= The problem =
For the entries that follow, state how many lines include the word "body", giving the number and nothing else.

Dataset items

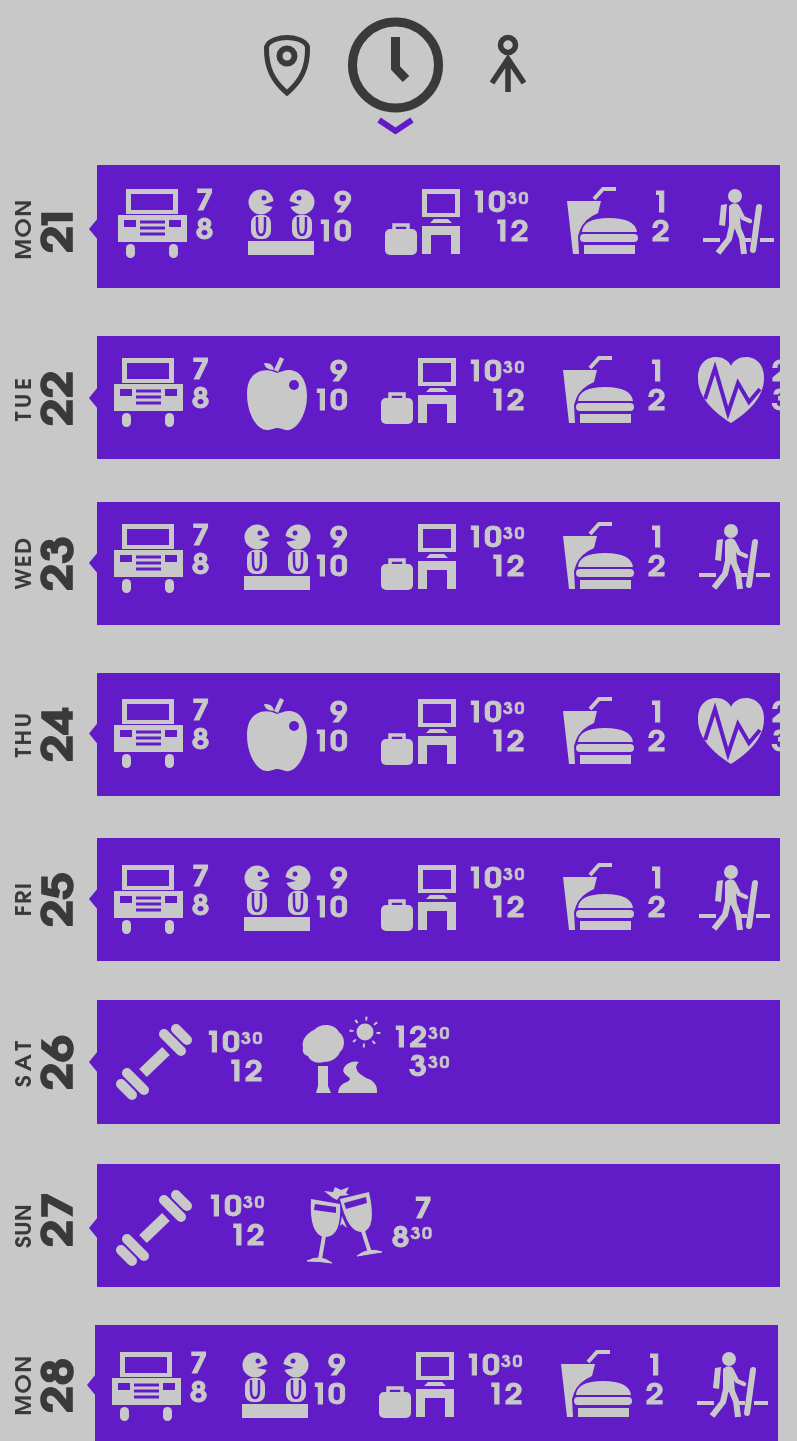
<!DOCTYPE html>
<html lang="en">
<head>
<meta charset="utf-8">
<title>Week schedule</title>
<style>
:root{--paper:#c8c8c8;--violet:#621cc7;--ink:#3a3a3a}
*{box-sizing:border-box;margin:0;padding:0}
html,body{width:797px;height:1441px;overflow:hidden;background:var(--paper)}
body{position:relative;font-family:"TeX Gyre Adventor","Lato",sans-serif;font-weight:700;color:var(--ink)}
ul{list-style:none}
.symbols{position:absolute;width:0;height:0}
.modes a{position:absolute;display:block}
.modes svg{display:block;fill:none;stroke:var(--ink)}
.place{left:262px;top:32px}
.time{left:345px;top:15px}
.person{left:486px;top:32px}
.day{position:absolute;left:97px;top:var(--top);width:683px;height:123px}
.day::before{content:"";position:absolute;left:-8px;top:calc(var(--mid) - 11px);width:9px;height:22px;background:var(--violet);clip-path:polygon(0 50%,100% 0,100% 100%)}
.weekday,.date{position:absolute;top:var(--mid);line-height:1;white-space:nowrap}
.weekday{left:-72px;font-size:21px;letter-spacing:1.2px;transform:translate(-50%,-50%) rotate(-90deg) scaleX(1.1)}
.date{left:-36px;font-size:40px;letter-spacing:1px;-webkit-text-stroke:1.6px var(--ink);transform:translate(-50%,-50%) rotate(-90deg) scaleX(1.2)}
.track{position:absolute;inset:0;overflow:hidden;background:var(--violet);color:var(--paper)}
.track li{position:absolute;top:calc(20px + var(--dy,0px));margin-left:var(--dx,0px);height:80px}
.track svg{position:absolute;left:0;top:0;width:80px;height:80px;overflow:visible;fill:var(--paper)}
.times{position:absolute;right:0;top:3px;font-size:27.5px;line-height:29px;text-align:right;white-space:nowrap;-webkit-text-stroke:.9px var(--paper);transform:scaleX(1.15);transform-origin:right}
.times span{display:block}
.times sup{font-size:15.5px;line-height:0;vertical-align:8.5px;letter-spacing:1.2px;margin:0 -1.2px 0 1px;-webkit-text-stroke-width:.5px}
.drive{left:17px;width:95px}
.drive .times{top:2px;line-height:28.5px}
.meet{left:147px;width:104px}
.snack{left:150px;width:101px}
.work{left:284px;width:143px}
.lunch{left:466px;width:102px}
.hike{left:602px;width:72px}
.health{left:601px;width:91px}
.gym{left:19px;width:146px}
.gym .times{top:10px}
.park{left:205px;width:147px}
.track .park{top:16px}
.park .times{top:9px}
.toast{left:209px;width:126px}
.toast .times{top:10px}
.cut{fill:var(--violet)}
.groove{fill:none;stroke:var(--violet)}
.stroke{fill:none;stroke:var(--paper)}
</style>
</head>
<body>
<svg class="symbols" aria-hidden="true">
<defs>
<g id="car">
<rect x="8" y="2" width="52" height="25"/><rect class="cut" x="13" y="7" width="42" height="16"/>
<rect y="28" width="69" height="27"/><rect class="cut" x="6" y="33" width="12" height="7"/><rect class="cut" x="51" y="33" width="12" height="7"/>
<path class="groove" stroke-width="3" d="M22 35H47M22 41H47M22 47H47"/>
<rect x="8" y="57" width="9" height="14" rx="4.500"/><rect x="51" y="57" width="9" height="14" rx="4.500"/>
</g>
<g id="colleague">
<circle cx="13" cy="15" r="12.500"/><path class="cut" d="M15 18L27 13.500L25 20Z"/><circle class="cut" cx="16" cy="11" r="2.500"/>
<rect x="3" y="28" width="20" height="24" rx="8"/><path class="groove" stroke-width="2.500" d="M9 30V40Q9 48 13 48Q17 48 17 40V30"/>
</g>
<g id="meeting">
<use href="#colleague"/><use href="#colleague" transform="matrix(-1 0 0 1 67 0)"/>
<rect y="54" width="66" height="14"/>
</g>
<g id="desk">
<rect x="37" y="2" width="38" height="28"/><rect class="cut" x="42" y="7" width="28" height="19"/>
<path d="M49 32H63L67 36H45Z"/>
<path d="M37 39H75V67H66V48H46V67H37Z"/>
<rect y="42" width="32" height="26" rx="5"/><path class="stroke" stroke-width="3.500" d="M9 43V38H23V43"/>
</g>
<g id="meal">
<path d="M0 14H34L31 26Q17 32 13 43L11 49L12 67H6Z"/>
<path class="stroke" stroke-width="4" d="M27 12L36 2H49"/>
<path d="M15 45Q16 31 42 31Q68 31 70 45Z"/><rect x="13" y="47" width="58" height="8" rx="4"/><path d="M17 58H68V67H17Z"/>
</g>
<g id="hiker">
<circle cx="32" cy="9" r="7"/><path d="M18 18L24 17L22 39L16 38Z"/><path d="M26 19Q31 14 36 18L38 42H26Z"/>
<g class="stroke" stroke-linejoin="round">
<path stroke-width="6" d="M29 39L26 52L15 66M34 39L39 51L41 67"/>
<path stroke-linecap="round" stroke-width="4.500" d="M35 21L40 31L47 34"/><path stroke-width="6" stroke-linecap="round" d="M56 20L50 63"/>
</g>
<path class="stroke" stroke-width="4" d="M0 53H17M42 53H48M57 53H71"/>
</g>
<g id="apple">
<path d="M30 17C20 11 0 13 0 38C0 58 10 74 20 74C25 74 27 72 30 72C34 72 38 75 42 74C52 72 60 56 60 40C60 23 52 14 42 14C37 14 34 16 30 17Z"/>
<circle class="cut" cx="47" cy="29" r="5"/><path class="stroke" stroke-width="4.500" d="M29 15L35 2"/><path d="M17 7Q26 6 27 14Q18 14 17 7Z"/>
</g>
<g id="heartbeat">
<path d="M33 10C28 -3 0 -4 0 22C0 42 16 56 33 67C50 56 66 42 66 22C66 -4 38 -3 33 10Z"/>
<path class="groove" stroke-width="4" d="M7 43L17 12L30 57L40 27L51 46L62 33"/>
</g>
<g id="dumbbell" class="stroke" stroke-linecap="round" stroke-width="10">
<path d="M60 9L71 20M48 14L65 31M28 70L11 53M16 75L5 64"/><path stroke-width="11" stroke-linecap="butt" d="M27 53L50 31"/>
</g>
<g id="landscape">
<path d="M1 32C-1 24 5 17 12 14C19 6 33 8 37 16C44 21 43 32 38 36C35 43 28 46 22 46C14 48 8 45 6 40C2 39 0 36 1 32Z"/>
<path d="M16 50H26V70L29 77H14L16 70Z"/>
<path d="M36 77Q37 68 45 66Q51 63 45 60Q38 55 44 49Q50 44 57 46Q52 50 56 56Q61 61 69 64Q76 69 75 77Z"/>
<circle cx="63" cy="16" r="8.500"/><circle class="stroke" cx="63" cy="16" r="13.500" stroke-width="4" stroke-dasharray="2 8.600"/>
</g>
<g id="glasses">
<path d="M5 13L34 18Q36 52 18 51Q3 48 5 13Z"/><path class="cut" d="M9 18L30 21V27L8 24Z"/>
<path d="M34 13L63 6Q71 42 57 46Q42 48 34 13Z"/><path class="cut" d="M38 17L60 11L61 17L40 23Z"/>
<path class="stroke" stroke-width="4" d="M18 50L14 73M57 45L64 67"/>
<path d="M1 75Q14 68 26 77Q13 75 1 75ZM51 70Q62 61 76 66Q63 68 51 70Z" stroke="#c8c8c8" stroke-width="1"/>
<path d="M18 5L27 6L29 1L35 4L43 1L40 7L43 9L34 10L31 14L27 12ZM36 30L41 42L36 38L34 40Z"/>
</g>
</defs>
</svg>

<nav class="modes">
<a class="place" href="#" aria-label="Place"><svg width="50" height="66"><path stroke-width="5" d="M4.500 15Q6 10 13 7.500Q25 3.500 37 7.500Q44 10 45.500 15C46 36 39 49 25 61C11 49 4 36 4.500 15Z"/><circle cx="25" cy="24" r="7.500" stroke-width="6"/></svg></a>
<a class="time" href="#" aria-label="Time"><svg width="102" height="122"><circle cx="50.500" cy="50" r="43" stroke-width="9"/><path stroke-width="9" d="M50.500 22V53L61 64"/><path stroke="#621cc7" stroke-width="6" d="M34 105L50.500 116L67 105"/></svg></a>
<a class="person" href="#" aria-label="Person"><svg width="44" height="62"><circle cx="22" cy="13" r="7.500" stroke-width="5.500"/><path stroke-width="5.500" d="M22 26V60M6 51L22 27L38 51"/></svg></a>
</nav>

<main>
<section class="day" style="--top:165px;--mid:64px;--dx:4px;--dy:2px">
<h2 class="weekday">MON</h2><p class="date" style="letter-spacing:-5px;margin-top:3px">21</p>
<ul class="track">
<li class="drive"><svg><use href="#car"/></svg><p class="times"><span>7</span><span>8</span></p></li>
<li class="meet"><svg><use href="#meeting"/></svg><p class="times"><span>9</span><span>10</span></p></li>
<li class="work"><svg><use href="#desk"/></svg><p class="times"><span>10<sup>30</sup></span><span>12</span></p></li>
<li class="lunch"><svg><use href="#meal"/></svg><p class="times"><span>1</span><span>2</span></p></li>
<li class="hike"><svg><use href="#hiker"/></svg></li>
</ul>
</section>

<section class="day" style="--top:336px;--mid:62px">
<h2 class="weekday" style="letter-spacing:3px">TUE</h2><p class="date">22</p>
<ul class="track">
<li class="drive"><svg><use href="#car"/></svg><p class="times"><span>7</span><span>8</span></p></li>
<li class="snack"><svg><use href="#apple"/></svg><p class="times"><span>9</span><span>10</span></p></li>
<li class="work"><svg><use href="#desk"/></svg><p class="times"><span>10<sup>30</sup></span><span>12</span></p></li>
<li class="lunch"><svg><use href="#meal"/></svg><p class="times"><span>1</span><span>2</span></p></li>
<li class="health"><svg><use href="#heartbeat"/></svg><p class="times"><span>2</span><span>3</span></p></li>
</ul>
</section>

<section class="day" style="--top:502px;--mid:61px">
<h2 class="weekday">WED</h2><p class="date">23</p>
<ul class="track">
<li class="drive"><svg><use href="#car"/></svg><p class="times"><span>7</span><span>8</span></p></li>
<li class="meet"><svg><use href="#meeting"/></svg><p class="times"><span>9</span><span>10</span></p></li>
<li class="work"><svg><use href="#desk"/></svg><p class="times"><span>10<sup>30</sup></span><span>12</span></p></li>
<li class="lunch"><svg><use href="#meal"/></svg><p class="times"><span>1</span><span>2</span></p></li>
<li class="hike"><svg><use href="#hiker"/></svg></li>
</ul>
</section>

<section class="day" style="--top:672.5px;--mid:61px;--dy:4px">
<h2 class="weekday" style="letter-spacing:2px">THU</h2><p class="date">24</p>
<ul class="track">
<li class="drive"><svg><use href="#car"/></svg><p class="times"><span>7</span><span>8</span></p></li>
<li class="snack"><svg><use href="#apple"/></svg><p class="times"><span>9</span><span>10</span></p></li>
<li class="work"><svg><use href="#desk"/></svg><p class="times"><span>10<sup>30</sup></span><span>12</span></p></li>
<li class="lunch"><svg><use href="#meal"/></svg><p class="times"><span>1</span><span>2</span></p></li>
<li class="health"><svg><use href="#heartbeat"/></svg><p class="times"><span>2</span><span>3</span></p></li>
</ul>
</section>

<section class="day" style="--top:838px;--mid:61px;--dy:5px">
<h2 class="weekday">FRI</h2><p class="date">25</p>
<ul class="track">
<li class="drive"><svg><use href="#car"/></svg><p class="times"><span>7</span><span>8</span></p></li>
<li class="meet"><svg><use href="#meeting"/></svg><p class="times"><span>9</span><span>10</span></p></li>
<li class="work"><svg><use href="#desk"/></svg><p class="times"><span>10<sup>30</sup></span><span>12</span></p></li>
<li class="lunch"><svg><use href="#meal"/></svg><p class="times"><span>1</span><span>2</span></p></li>
<li class="hike"><svg><use href="#hiker"/></svg></li>
</ul>
</section>

<section class="day" style="--top:1000px;--mid:62px;height:124px">
<h2 class="weekday" style="letter-spacing:4px">SAT</h2><p class="date">26</p>
<ul class="track">
<li class="gym"><svg><use href="#dumbbell"/></svg><p class="times"><span>10<sup>30</sup></span><span>12</span></p></li>
<li class="park"><svg><use href="#landscape"/></svg><p class="times"><span>12<sup>30</sup></span><span>3<sup>30</sup></span></p></li>
</ul>
</section>

<section class="day" style="--top:1164px;--mid:64px;--dy:2px">
<h2 class="weekday" style="margin-top:-2px;letter-spacing:0">SUN</h2><p class="date" style="margin-top:-9px">27</p>
<ul class="track">
<li class="gym"><svg><use href="#dumbbell"/></svg><p class="times" style="right:-2px;top:8px"><span>10<sup>30</sup></span><span>12</span></p></li>
<li class="toast"><svg><use href="#glasses"/></svg><p class="times"><span>7</span><span>8<sup>30</sup></span></p></li>
</ul>
</section>

<section class="day" style="--top:1325px;--mid:60px;--dy:5px;left:95px">
<h2 class="weekday" style="left:-70px">MON</h2><p class="date" style="left:-34px">28</p>
<ul class="track">
<li class="drive"><svg><use href="#car"/></svg><p class="times"><span>7</span><span>8</span></p></li>
<li class="meet"><svg><use href="#meeting"/></svg><p class="times"><span>9</span><span>10</span></p></li>
<li class="work"><svg><use href="#desk"/></svg><p class="times"><span>10<sup>30</sup></span><span>12</span></p></li>
<li class="lunch"><svg><use href="#meal"/></svg><p class="times"><span>1</span><span>2</span></p></li>
<li class="hike"><svg><use href="#hiker"/></svg></li>
</ul>
</section>
</main>
</body>
</html>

= Solution to the problem =
4